Recently I heard about the proceedings of a parking ticket infraction in the state of Georgia which had me scratching my head. A person I know filed an appeal against a parking ticket because they believed they had decisive evidence to prove the ticket was issued in error.
When they showed up in court as the first step their case was processed at the hands of prosecutors. The prosecution asked them a number of questions related to the case, such as why the defendant would go to all that trouble to appeal. The defendant explained that they believed the ticket was issued in error and they had photo evidence. The prosecution then demanded to see the evidence, claiming the defendant was required to show any evidence to them because "we have to put it on file and compare it with the pictures we have on file." The defendant, though unwilling, complied with their order.
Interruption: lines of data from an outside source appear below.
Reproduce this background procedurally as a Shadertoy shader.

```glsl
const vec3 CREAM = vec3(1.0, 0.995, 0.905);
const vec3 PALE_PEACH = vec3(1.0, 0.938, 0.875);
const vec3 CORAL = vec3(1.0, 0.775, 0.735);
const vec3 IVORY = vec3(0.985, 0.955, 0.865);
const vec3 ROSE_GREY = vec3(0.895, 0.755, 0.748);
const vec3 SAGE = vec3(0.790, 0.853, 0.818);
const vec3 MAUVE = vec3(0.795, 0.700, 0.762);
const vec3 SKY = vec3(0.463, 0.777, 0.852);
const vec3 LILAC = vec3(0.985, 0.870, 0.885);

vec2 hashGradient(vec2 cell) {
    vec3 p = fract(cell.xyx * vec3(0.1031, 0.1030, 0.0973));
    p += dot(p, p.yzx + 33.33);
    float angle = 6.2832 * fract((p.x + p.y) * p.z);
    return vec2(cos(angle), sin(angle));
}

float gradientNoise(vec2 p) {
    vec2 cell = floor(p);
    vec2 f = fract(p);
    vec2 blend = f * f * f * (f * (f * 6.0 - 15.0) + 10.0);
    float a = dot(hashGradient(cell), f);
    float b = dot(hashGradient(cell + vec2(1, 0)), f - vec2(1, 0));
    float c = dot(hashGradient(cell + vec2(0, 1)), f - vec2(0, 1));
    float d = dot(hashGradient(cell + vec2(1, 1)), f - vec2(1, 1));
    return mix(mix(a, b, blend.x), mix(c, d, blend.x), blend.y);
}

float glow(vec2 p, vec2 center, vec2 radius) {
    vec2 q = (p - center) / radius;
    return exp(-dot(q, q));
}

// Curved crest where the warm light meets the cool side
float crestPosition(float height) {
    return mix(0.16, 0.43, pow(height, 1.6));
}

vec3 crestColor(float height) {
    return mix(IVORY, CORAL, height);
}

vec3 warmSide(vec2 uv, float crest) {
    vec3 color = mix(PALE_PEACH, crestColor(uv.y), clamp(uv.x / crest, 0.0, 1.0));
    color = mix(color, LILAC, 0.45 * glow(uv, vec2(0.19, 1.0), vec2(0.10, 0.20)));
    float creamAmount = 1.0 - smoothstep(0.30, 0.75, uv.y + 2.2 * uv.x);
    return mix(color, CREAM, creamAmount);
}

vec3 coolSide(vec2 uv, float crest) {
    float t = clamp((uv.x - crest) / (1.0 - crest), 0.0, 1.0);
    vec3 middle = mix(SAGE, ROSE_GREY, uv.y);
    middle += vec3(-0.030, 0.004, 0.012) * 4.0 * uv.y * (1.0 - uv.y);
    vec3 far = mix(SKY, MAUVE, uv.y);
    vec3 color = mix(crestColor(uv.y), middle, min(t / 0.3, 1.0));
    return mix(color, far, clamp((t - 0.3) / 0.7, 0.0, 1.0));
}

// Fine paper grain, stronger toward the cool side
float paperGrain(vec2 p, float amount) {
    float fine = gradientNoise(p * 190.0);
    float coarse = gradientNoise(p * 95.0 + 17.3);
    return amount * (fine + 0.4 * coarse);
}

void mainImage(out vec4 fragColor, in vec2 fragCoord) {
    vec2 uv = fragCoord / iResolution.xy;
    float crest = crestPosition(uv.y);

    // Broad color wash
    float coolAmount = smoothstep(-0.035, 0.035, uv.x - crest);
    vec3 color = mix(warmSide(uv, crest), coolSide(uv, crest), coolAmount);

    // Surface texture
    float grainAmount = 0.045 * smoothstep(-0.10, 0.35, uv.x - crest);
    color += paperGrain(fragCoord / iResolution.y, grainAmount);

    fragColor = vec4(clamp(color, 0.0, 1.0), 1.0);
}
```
After seeing the defendant's evidence one of the prosecutors made a comment suggesting the defendant "would do anything to get out of a ticket." This all took place prior to the trial.
During the trial most of the talking was done by the prosecutors who suggested to the judge that the defendant's evidence was "fake." I heard about the court proceedings and felt the prosecution's actions were unwarranted and maybe even unlawful. So my question is during a civil infraction case, does the prosecution's claim that the defendant is required to turn over evidence hold water? I did some research but it seems most articles (example) talk about criminal cases.
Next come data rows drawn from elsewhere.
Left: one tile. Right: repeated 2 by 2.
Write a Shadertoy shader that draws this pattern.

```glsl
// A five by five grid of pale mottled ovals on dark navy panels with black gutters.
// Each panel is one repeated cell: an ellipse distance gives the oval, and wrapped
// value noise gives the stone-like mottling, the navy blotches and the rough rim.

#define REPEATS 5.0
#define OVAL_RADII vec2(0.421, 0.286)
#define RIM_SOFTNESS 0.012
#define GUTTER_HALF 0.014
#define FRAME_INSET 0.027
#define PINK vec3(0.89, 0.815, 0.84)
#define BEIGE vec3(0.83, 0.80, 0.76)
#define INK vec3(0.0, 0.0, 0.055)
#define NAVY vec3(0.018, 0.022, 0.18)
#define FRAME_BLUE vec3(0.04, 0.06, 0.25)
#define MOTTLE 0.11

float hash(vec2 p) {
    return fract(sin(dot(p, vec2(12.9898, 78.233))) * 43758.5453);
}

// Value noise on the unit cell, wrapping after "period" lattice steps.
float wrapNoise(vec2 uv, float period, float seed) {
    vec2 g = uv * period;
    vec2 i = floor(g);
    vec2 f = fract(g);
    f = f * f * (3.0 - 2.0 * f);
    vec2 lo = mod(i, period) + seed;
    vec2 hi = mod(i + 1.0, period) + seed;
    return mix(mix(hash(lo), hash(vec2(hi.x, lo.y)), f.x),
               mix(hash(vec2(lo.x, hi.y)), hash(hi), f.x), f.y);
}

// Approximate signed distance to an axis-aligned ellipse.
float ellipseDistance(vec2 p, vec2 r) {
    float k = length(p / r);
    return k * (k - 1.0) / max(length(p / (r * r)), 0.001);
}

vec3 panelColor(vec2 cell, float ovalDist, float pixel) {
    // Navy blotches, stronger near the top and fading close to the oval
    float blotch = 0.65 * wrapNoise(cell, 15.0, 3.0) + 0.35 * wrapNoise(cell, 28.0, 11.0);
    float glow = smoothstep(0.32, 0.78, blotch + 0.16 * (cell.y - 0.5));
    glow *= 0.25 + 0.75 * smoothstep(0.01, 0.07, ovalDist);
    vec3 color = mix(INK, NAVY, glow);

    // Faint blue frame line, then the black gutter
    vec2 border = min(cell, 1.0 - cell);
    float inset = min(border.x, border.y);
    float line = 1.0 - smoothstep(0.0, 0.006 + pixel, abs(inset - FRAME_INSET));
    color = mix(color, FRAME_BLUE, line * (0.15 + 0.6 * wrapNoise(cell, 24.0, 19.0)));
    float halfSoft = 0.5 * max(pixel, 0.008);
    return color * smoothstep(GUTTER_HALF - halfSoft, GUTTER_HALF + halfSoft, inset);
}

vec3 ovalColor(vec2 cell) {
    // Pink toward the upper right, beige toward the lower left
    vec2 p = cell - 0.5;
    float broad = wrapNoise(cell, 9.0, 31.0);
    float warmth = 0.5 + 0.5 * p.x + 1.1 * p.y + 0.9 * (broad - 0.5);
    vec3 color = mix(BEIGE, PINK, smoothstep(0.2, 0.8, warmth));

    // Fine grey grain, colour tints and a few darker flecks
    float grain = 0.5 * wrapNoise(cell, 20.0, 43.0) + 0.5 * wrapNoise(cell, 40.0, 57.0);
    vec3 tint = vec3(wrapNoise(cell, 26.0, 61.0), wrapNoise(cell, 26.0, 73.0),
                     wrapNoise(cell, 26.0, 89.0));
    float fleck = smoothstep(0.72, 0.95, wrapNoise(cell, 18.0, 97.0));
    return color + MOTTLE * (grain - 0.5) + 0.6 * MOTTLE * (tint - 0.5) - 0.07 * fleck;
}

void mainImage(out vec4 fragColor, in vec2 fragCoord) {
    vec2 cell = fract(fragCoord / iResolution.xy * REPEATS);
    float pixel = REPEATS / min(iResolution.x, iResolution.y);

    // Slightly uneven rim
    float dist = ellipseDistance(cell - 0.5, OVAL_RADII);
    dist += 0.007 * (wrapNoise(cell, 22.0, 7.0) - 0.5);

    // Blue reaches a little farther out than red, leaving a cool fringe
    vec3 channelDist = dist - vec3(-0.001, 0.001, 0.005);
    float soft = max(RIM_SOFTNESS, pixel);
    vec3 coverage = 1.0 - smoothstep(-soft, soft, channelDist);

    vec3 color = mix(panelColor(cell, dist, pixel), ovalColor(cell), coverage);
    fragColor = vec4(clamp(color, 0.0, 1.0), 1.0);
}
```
*Also worth noting is that the defendant was a person with limited English proficiency (LEP) and required licensed interpretation. Despite knowing this the prosecutors insisted on speaking to the defendant prior to trial in English without an interpreter. (In fact the court is so ill-prepared for interpretation requests that only after resetting the court date five times they were finally able to get a call-in interpreter for several minutes during the trial.)